# REQUIREMENT
Return the records verbatim.

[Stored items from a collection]
□ □ □ □ □ □ □
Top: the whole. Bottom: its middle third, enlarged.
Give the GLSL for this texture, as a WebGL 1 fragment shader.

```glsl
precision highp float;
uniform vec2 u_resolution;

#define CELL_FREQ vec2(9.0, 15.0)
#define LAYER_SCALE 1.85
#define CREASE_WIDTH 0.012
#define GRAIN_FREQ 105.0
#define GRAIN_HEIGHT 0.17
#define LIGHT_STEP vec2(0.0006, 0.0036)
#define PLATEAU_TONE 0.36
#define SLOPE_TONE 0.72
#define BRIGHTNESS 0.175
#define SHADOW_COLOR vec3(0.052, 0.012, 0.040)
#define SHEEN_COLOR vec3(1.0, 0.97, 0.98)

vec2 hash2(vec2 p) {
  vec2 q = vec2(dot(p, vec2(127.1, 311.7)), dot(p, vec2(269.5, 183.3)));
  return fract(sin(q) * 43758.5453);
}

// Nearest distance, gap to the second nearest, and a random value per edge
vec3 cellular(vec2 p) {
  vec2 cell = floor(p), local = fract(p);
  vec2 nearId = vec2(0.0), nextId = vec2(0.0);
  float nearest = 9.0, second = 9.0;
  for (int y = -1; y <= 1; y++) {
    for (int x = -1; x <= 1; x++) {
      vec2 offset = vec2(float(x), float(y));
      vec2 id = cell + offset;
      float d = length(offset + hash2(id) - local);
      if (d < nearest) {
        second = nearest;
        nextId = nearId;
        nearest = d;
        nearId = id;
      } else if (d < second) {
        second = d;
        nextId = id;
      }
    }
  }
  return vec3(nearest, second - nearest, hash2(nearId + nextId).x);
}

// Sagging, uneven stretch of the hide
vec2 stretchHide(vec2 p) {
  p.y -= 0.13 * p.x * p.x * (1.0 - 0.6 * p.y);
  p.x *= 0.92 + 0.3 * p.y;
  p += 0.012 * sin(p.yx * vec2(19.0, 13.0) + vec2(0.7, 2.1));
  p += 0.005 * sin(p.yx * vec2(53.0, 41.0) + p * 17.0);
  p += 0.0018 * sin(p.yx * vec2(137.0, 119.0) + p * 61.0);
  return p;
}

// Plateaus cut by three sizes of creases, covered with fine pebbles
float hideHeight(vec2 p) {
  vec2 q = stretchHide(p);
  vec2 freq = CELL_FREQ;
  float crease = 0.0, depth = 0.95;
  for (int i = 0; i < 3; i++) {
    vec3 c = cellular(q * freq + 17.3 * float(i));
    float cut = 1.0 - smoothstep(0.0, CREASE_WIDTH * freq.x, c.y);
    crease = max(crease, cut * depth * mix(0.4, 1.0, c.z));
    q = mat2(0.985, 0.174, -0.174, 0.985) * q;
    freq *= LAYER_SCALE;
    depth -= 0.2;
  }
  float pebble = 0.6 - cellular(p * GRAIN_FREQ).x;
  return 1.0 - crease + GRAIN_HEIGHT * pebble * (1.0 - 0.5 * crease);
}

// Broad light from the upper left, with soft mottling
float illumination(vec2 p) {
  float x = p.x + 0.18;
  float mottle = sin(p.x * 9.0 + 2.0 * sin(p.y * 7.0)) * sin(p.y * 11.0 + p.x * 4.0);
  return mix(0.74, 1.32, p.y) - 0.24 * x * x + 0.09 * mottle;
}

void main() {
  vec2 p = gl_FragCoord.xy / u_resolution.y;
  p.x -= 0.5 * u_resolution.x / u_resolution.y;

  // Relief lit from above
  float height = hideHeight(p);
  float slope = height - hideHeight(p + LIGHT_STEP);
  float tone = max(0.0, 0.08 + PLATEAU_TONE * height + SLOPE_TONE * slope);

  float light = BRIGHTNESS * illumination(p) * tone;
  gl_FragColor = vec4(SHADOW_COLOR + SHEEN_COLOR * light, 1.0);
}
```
□ □ □ □ □ □ □
# ANSWER SPACE
Top: the whole. Bottom: its middle third, enlarged.
Give the GLSL for this texture, as a WebGL 1 fragment shader.

```glsl
precision highp float;
uniform vec2 u_resolution;

#define CELL_FREQ vec2(9.0, 15.0)
#define LAYER_SCALE 1.85
#define CREASE_WIDTH 0.012
#define GRAIN_FREQ 105.0
#define GRAIN_HEIGHT 0.17
#define LIGHT_STEP vec2(0.0006, 0.0036)
#define PLATEAU_TONE 0.36
#define SLOPE_TONE 0.72
#define BRIGHTNESS 0.175
#define SHADOW_COLOR vec3(0.052, 0.012, 0.040)
#define SHEEN_COLOR vec3(1.0, 0.97, 0.98)

vec2 hash2(vec2 p) {
  vec2 q = vec2(dot(p, vec2(127.1, 311.7)), dot(p, vec2(269.5, 183.3)));
  return fract(sin(q) * 43758.5453);
}

// Nearest distance, gap to the second nearest, and a random value per edge
vec3 cellular(vec2 p) {
  vec2 cell = floor(p), local = fract(p);
  vec2 nearId = vec2(0.0), nextId = vec2(0.0);
  float nearest = 9.0, second = 9.0;
  for (int y = -1; y <= 1; y++) {
    for (int x = -1; x <= 1; x++) {
      vec2 offset = vec2(float(x), float(y));
      vec2 id = cell + offset;
      float d = length(offset + hash2(id) - local);
      if (d < nearest) {
        second = nearest;
        nextId = nearId;
        nearest = d;
        nearId = id;
      } else if (d < second) {
        second = d;
        nextId = id;
      }
    }
  }
  return vec3(nearest, second - nearest, hash2(nearId + nextId).x);
}

// Sagging, uneven stretch of the hide
vec2 stretchHide(vec2 p) {
  p.y -= 0.13 * p.x * p.x * (1.0 - 0.6 * p.y);
  p.x *= 0.92 + 0.3 * p.y;
  p += 0.012 * sin(p.yx * vec2(19.0, 13.0) + vec2(0.7, 2.1));
  p += 0.005 * sin(p.yx * vec2(53.0, 41.0) + p * 17.0);
  p += 0.0018 * sin(p.yx * vec2(137.0, 119.0) + p * 61.0);
  return p;
}

// Plateaus cut by three sizes of creases, covered with fine pebbles
float hideHeight(vec2 p) {
  vec2 q = stretchHide(p);
  vec2 freq = CELL_FREQ;
  float crease = 0.0, depth = 0.95;
  for (int i = 0; i < 3; i++) {
    vec3 c = cellular(q * freq + 17.3 * float(i));
    float cut = 1.0 - smoothstep(0.0, CREASE_WIDTH * freq.x, c.y);
    crease = max(crease, cut * depth * mix(0.4, 1.0, c.z));
    q = mat2(0.985, 0.174, -0.174, 0.985) * q;
    freq *= LAYER_SCALE;
    depth -= 0.2;
  }
  float pebble = 0.6 - cellular(p * GRAIN_FREQ).x;
  return 1.0 - crease + GRAIN_HEIGHT * pebble * (1.0 - 0.5 * crease);
}

// Broad light from the upper left, with soft mottling
float illumination(vec2 p) {
  float x = p.x + 0.18;
  float mottle = sin(p.x * 9.0 + 2.0 * sin(p.y * 7.0)) * sin(p.y * 11.0 + p.x * 4.0);
  return mix(0.74, 1.32, p.y) - 0.24 * x * x + 0.09 * mottle;
}

void main() {
  vec2 p = gl_FragCoord.xy / u_resolution.y;
  p.x -= 0.5 * u_resolution.x / u_resolution.y;

  // Relief lit from above
  float height = hideHeight(p);
  float slope = height - hideHeight(p + LIGHT_STEP);
  float tone = max(0.0, 0.08 + PLATEAU_TONE * height + SLOPE_TONE * slope);

  float light = BRIGHTNESS * illumination(p) * tone;
  gl_FragColor = vec4(SHADOW_COLOR + SHEEN_COLOR * light, 1.0);
}
```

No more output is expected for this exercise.